Hackathons, those passels of engineers fueled by megadoses of caffeine, all in the name of releasing the next great app, have become the lingua franca of Silicon Valley startups. Which leaves some in the business world with noses pressed to the glass of innovation, or attempting one themselves, only to discover it takes more than Chinese takeout and a keg to create something that will scale.
That’s where ChallengePost comes in. Founded in 2009 by Brandon Kessler, the Silicon Alley startup was born out of a bright idea he had while cramming for his business degree. Stumbling across an online software competition, Kessler could see that creating an eBay-like platform to facilitate innovation challenges could be huge. And it was. In its first two years, ChallengePost’s platform played host to over 200 challenges--mostly based on software development--from the likes of the Samsung, Eli Lilly, the USDA, and New York City’s MTA, and raised over $4 million from investors.
But even with the cachet of Michelle Obama’s Apps for Healthy Kids challenge, a business can lose its focus. “The first competition we powered was a software competition,” Kessler tells Fast Company. But from there, ChallengePost branched out, handling all kinds of competitions, from creating recipes for the First Lady to coming up with videos to encourage people to move medical records online. So Kessler pulled a Steve Jobs in order to grow a more focused business. “The biggest mistake I made was not focusing on software earlier,” he says. “Now, we just power software competitions for companies, government agencies, and individuals who want to get software developers building stuff for them.” Which means hackathons will take their place alongside virtual software competitions that happen globally for several months from here on out.
Because even though hackathons seem like a fast track to innovative new technology, even big companies--and whole cities--find the task daunting. Take the city of New Orleans. The Big Easy hosted a 48-hour coding marathon to develop a collection of apps aimed to make it easier to visitors to navigate the city during the Superbowl and Mardi Gras.
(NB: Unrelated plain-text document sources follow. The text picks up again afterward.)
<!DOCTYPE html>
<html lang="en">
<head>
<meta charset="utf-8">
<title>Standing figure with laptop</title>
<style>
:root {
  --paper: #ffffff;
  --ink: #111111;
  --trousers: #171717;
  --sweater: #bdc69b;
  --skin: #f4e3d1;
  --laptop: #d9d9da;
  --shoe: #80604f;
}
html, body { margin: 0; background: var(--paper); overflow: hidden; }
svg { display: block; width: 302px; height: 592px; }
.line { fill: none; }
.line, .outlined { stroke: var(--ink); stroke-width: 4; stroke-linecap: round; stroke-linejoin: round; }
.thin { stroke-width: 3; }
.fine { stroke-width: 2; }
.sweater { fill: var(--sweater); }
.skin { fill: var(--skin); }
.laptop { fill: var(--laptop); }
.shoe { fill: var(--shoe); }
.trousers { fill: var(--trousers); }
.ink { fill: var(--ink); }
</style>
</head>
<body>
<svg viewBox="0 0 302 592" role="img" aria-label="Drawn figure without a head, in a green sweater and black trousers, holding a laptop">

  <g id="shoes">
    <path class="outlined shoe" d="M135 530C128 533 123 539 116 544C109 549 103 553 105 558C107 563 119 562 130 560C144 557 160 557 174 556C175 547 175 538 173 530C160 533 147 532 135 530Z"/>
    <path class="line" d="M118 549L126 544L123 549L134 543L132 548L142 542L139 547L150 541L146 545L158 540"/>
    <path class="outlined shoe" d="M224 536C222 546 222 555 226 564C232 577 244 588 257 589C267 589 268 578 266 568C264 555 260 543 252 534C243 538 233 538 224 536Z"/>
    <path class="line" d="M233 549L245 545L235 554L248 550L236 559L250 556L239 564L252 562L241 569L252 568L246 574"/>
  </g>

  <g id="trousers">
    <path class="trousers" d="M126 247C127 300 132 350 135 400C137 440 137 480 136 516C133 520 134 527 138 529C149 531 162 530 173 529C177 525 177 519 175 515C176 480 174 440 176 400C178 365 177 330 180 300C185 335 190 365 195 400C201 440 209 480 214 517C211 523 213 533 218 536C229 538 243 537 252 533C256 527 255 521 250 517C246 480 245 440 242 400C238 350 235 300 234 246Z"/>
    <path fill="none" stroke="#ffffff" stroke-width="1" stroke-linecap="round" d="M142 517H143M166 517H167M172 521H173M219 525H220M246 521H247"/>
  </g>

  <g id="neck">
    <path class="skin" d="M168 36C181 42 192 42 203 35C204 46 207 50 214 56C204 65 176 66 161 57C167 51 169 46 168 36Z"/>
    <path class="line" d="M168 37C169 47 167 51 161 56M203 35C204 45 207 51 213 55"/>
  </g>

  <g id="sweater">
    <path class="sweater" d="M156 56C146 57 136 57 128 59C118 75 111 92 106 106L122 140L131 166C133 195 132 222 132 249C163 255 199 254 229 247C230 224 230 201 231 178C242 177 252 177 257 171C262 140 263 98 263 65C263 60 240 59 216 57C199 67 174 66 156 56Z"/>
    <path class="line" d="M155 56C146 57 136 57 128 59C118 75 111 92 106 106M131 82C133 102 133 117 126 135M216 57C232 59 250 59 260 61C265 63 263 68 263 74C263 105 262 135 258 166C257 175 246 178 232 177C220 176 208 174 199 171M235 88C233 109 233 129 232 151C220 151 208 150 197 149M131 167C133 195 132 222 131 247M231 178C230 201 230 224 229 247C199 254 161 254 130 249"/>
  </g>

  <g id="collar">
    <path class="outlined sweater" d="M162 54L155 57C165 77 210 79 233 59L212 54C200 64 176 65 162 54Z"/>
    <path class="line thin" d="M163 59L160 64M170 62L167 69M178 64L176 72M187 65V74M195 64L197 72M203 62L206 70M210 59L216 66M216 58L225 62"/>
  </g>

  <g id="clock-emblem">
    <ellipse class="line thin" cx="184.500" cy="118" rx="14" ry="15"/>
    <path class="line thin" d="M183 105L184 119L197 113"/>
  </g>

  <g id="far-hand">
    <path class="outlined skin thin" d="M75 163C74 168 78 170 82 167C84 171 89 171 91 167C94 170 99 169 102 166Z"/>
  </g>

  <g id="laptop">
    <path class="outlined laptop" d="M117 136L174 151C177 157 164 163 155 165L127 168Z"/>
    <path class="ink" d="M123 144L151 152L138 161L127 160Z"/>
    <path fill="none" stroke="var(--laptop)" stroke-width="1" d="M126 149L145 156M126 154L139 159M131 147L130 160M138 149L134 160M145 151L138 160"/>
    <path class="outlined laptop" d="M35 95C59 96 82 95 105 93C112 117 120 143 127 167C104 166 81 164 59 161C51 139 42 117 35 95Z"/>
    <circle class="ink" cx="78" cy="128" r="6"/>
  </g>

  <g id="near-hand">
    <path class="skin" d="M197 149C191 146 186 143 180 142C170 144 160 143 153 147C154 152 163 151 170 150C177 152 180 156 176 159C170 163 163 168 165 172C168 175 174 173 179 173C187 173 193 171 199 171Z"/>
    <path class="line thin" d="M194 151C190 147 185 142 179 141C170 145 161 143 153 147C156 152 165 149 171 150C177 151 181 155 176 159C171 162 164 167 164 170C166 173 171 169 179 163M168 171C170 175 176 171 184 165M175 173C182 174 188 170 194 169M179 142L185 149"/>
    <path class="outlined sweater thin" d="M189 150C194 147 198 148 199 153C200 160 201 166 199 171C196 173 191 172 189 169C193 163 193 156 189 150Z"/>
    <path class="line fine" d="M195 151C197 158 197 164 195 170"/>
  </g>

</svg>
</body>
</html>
But just using the word “hack” inspired suspicion instead of support. (They changed the name to Codemkrs Super Challenge). And despite the challenges, everyone wants in on hackathons: even old-line department stores are getting in on the action (Sears hosted its own in August). So Kessler decided to shift the business.
The problem that ChallengePost aims to solve is to make hackathons more accessible to both organizations and to programmers. Kessler explains that with independent hackathons, the most that was available was a Google Doc at the end of the competition that would provide a snapshot of who designed the software, with a bit about its functionality. “There is no way to experience it,” he contends, even though the entire purpose of creating software is to showcase how it works.
Then there’s the promotion. ChallengePost’s platform will provide a place for the competitions to be broadcast to potential contestants as well as businesses. And it’s free to post and promote.
Beyond that, Kessler says this also feeds independent developers’ needs to be recognized--and not just with cash and prizes. “They get exposure,” he says, “Getting discovered is difficult. Engineers don’t want to build a house that no one lives in.” Kessler runs down a list of winners’ accomplishments. “One guy was on the Today Show,” he recalls. Though he admits it’s a chance to earn status and recognition and “a chance to make something cool,” Kessler argues that it is a win for the developer no matter what. “It’s not spec, you own your software; even if you win you never have to give it up,” he underscores.
It’s catching on. So far, MIT, the University of Michigan, and the University of Pennsylvania have held competitions that attracted more than 1,000 developers, using ChallengePost. The stakes are getting higher as Salesforce is set to hold its own next week offering more than $1 million in prize money.
With everything from the car you drive to the books you read turning into software platforms, Kessler feels like he’s on to something big. “I don’t want to jinx it,” he says, but believes that organizations need to pay attention to software development. “It’s a wakeup call,” he adds. “If you are not engaging, then you are at a disadvantage.”